So why are professional athletes making more money than most of us could ever dream of?

Well, there are many factors that go into it, such as the amount of time athletes put into perfecting their skills, the wear and tear on their bodies, and their short career spans.

As fans, we encourage and allow for athletes to get paid higher and higher salaries each year, because we keep coming back for more.

According to Steven Kutz in a July 2016 article from Market Watch, the NFL generates roughly $13 billion in revenue each year. The MLB, NBA and NHL generated $9.5 billion, $4.8 billion, and $3.7 billion respectively in 2016.

Though a good portion of this money comes from TV deals signed with major networks, a lot of it also comes from ticket sales and merchandise. As a fan of Chicago sports, I can tell you that I have purchased insanely priced tickets to Cubs and Blackhawks games, averaging around $30-$60, with no regrets. I definitely have at least one form of apparel for the Cubs, Hawks, Bulls, Bears, and yes, even the Sox. As much as I would like to sit here and say that athletes are overpaid, considering even some rookies make more than the President of the United States, I am partly responsible for funding their paychecks.

The big four are all multi-billion dollar companies, and you have to think of them in terms of a company.

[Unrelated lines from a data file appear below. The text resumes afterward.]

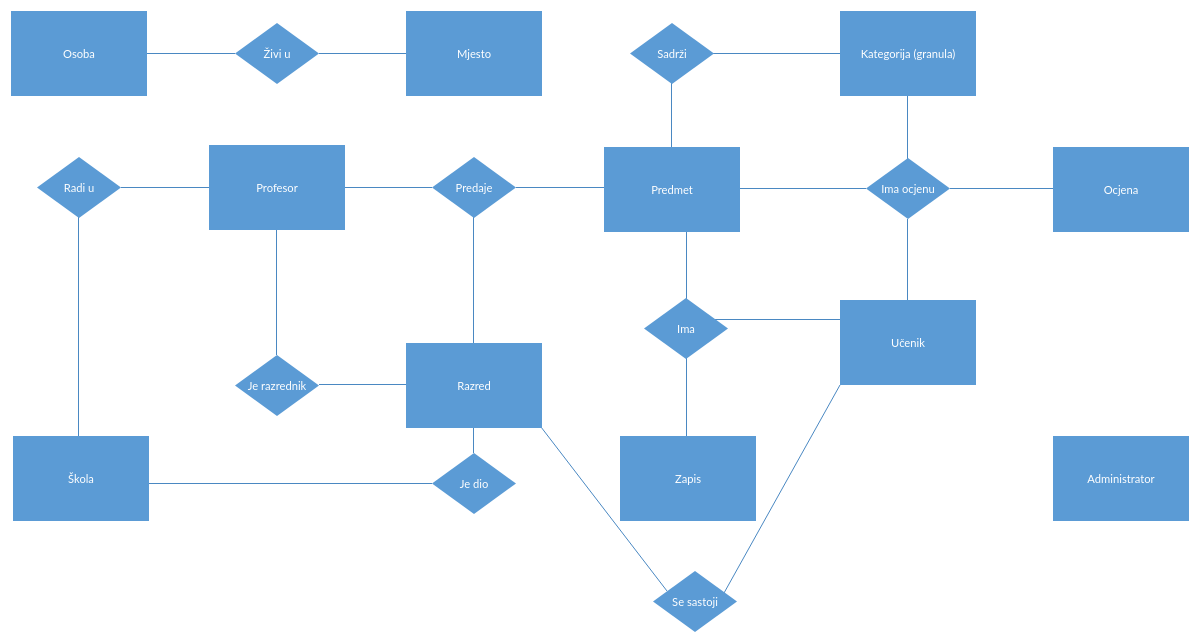
<!DOCTYPE html>
<html lang="hr">
<head>
<meta charset="utf-8">
<title>Dijagram entiteta i veza</title>
<style>
:root { --node: #5b9bd5; --line: #4a88c2; --label: #fff; --paper: #fff; }
* { box-sizing: border-box; }
html, body { margin: 0; overflow: hidden; background: var(--paper); }
.diagram { position: relative; width: 1200px; height: 643px; overflow: hidden; background: var(--paper); font: 11.2px/14px Lato, "Open Sans", sans-serif; color: var(--label); }
.connectors { position: absolute; left: 0; top: 0; fill: none; stroke: var(--line); stroke-width: 1; }
.entity, .relation { position: absolute; left: var(--x); top: var(--y); display: flex; align-items: center; justify-content: center; white-space: nowrap; background: var(--node); }
.entity { width: 136px; height: 85px; }
.relation { width: 84px; height: 61px; clip-path: polygon(50% 0, 100% 50%, 50% 100%, 0 50%); }
</style>
</head>
<body>
<main class="diagram">
  <svg class="connectors" width="1200" height="643" viewBox="0 0 1200 643" aria-hidden="true">
    <path d="M147 53.5H235M319 53.5H406"/>
    <path d="M713 53.5H840M671.5 83V147"/>
    <path d="M907.5 96V159M907.5 219V300"/>
    <path d="M740 188.5H866M950 188.5H1053"/>
    <path d="M121 187.5H209M345 187.5H432M516 187.5H604"/>
    <path d="M78.5 217V437M276.5 230V355M473.5 217V343"/>
    <path d="M319 384.5H406M473.5 428V453M148 483.5H432"/>
    <path d="M686.5 231V299M686.5 358V437M714 319.5H840"/>
    <path d="M541 427L667 591M840 385L724 593"/>
  </svg>

  <div class="entity" style="--x:11px;--y:11px">Osoba</div>
  <div class="entity" style="--x:406px;--y:11px">Mjesto</div>
  <div class="entity" style="--x:840px;--y:11px">Kategorija (granula)</div>
  <div class="entity" style="--x:209px;--y:145px">Profesor</div>
  <div class="entity" style="--x:604px;--y:147px">Predmet</div>
  <div class="entity" style="--x:1053px;--y:147px">Ocjena</div>
  <div class="entity" style="--x:840px;--y:300px">Učenik</div>
  <div class="entity" style="--x:406px;--y:343px">Razred</div>
  <div class="entity" style="--x:13px;--y:436px">Škola</div>
  <div class="entity" style="--x:620px;--y:436px">Zapis</div>
  <div class="entity" style="--x:1053px;--y:436px">Administrator</div>

  <div class="relation" style="--x:235px;--y:23px">Živi u</div>
  <div class="relation" style="--x:630px;--y:23px">Sadrži</div>
  <div class="relation" style="--x:37px;--y:157px">Radi u</div>
  <div class="relation" style="--x:432px;--y:157px">Predaje</div>
  <div class="relation" style="--x:866px;--y:158px">Ima ocjenu</div>
  <div class="relation" style="--x:644px;--y:298px">Ima</div>
  <div class="relation" style="--x:235px;--y:355px">Je razrednik</div>
  <div class="relation" style="--x:432px;--y:453px">Je dio</div>
  <div class="relation" style="--x:653px;--y:571px">Se sastoji</div>
</main>
</body>
</html>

A successful business is only going to pay their employees what they feel they are worth.

Then you have the middle of the road employees who make above the country’s average wages. Finally, there are the department executives. These are players like Tom Brady, LeBron James and Patrick Kane, who are not only faces of the business, but also top earners for it.

My question though is where does that leave the upper management and CEO of the company?

What most people fail to realize is that professional coaches and league commissioners are making just as much, if not more, than some of these players. Now in an industry like the NFL or MLB that comes as no shock because again, these are multi-billion dollar businesses; but what about college sports?

The highest paid public employee are college coaches in 39 out of the 50 states. The highest paid public employee in the United States is Alabama’s head football coach, Nick Saban. With a winning record and a football team that is the pride of Alabama, Saban rakes in a cool $7.09 million per year. To put that into perspective, most governors of states only average $137,415, and according to the Associated Press, Alabama’s own governor, although not required to, doesn’t collect a salary.

When you take a look at the expenses of a college football team, like Alabama, compared to revenue gained, it is easy to see why Saban is paid so much.

Alicia Jessup, a contributor for Forbes, showed this comparison in an August 2013 article. Alabama spent $36.9 million that year, but brought in $82 million. Alabama was only topped by the University of Michigan and the University of Texas who spent less ($23.6 million and $25.9million respectively )and brought in more ($85.2 million and $103.8 million). Both of these team’s coaches are their state’s highest paid public employees as well.

Not all of this money comes from the government though. In a September 2016 article from 24/7 WallSt., Evan Comen said:, “The revenue stream from highly lucrative TV and other media deals and the fact that college athletes are not paid largely explain the exorbitant salaries for coaches.”

I’m guilty of watching college football every Saturday during the season, and I own gear from at least three different colleges, so again, I, as well as other fans, are still a part of the reason these coaches get paid so much.

Professional athletes and coaches have been paid lucrative salaries for years. Of course it seems crazy that a player or a coach would make more money than a doctor, lawyer, fireman, police officer, teacher, or even our president. But as fans and consumers, we keep putting the money in their pockets. We keep returning to our favorite spot on the couch, with our good friends and our usual game-day snacks every week just to watch Tom Brady throw that touchdown, LeBron James hit that three-pointer, Anthony Rizzo hit that home run , and Patrick Kane to score that goal.

Until we as fans decide to give up on our teams, they will continue to help these players make this type of money.

But as long as they keep playing, I’ll keep paying.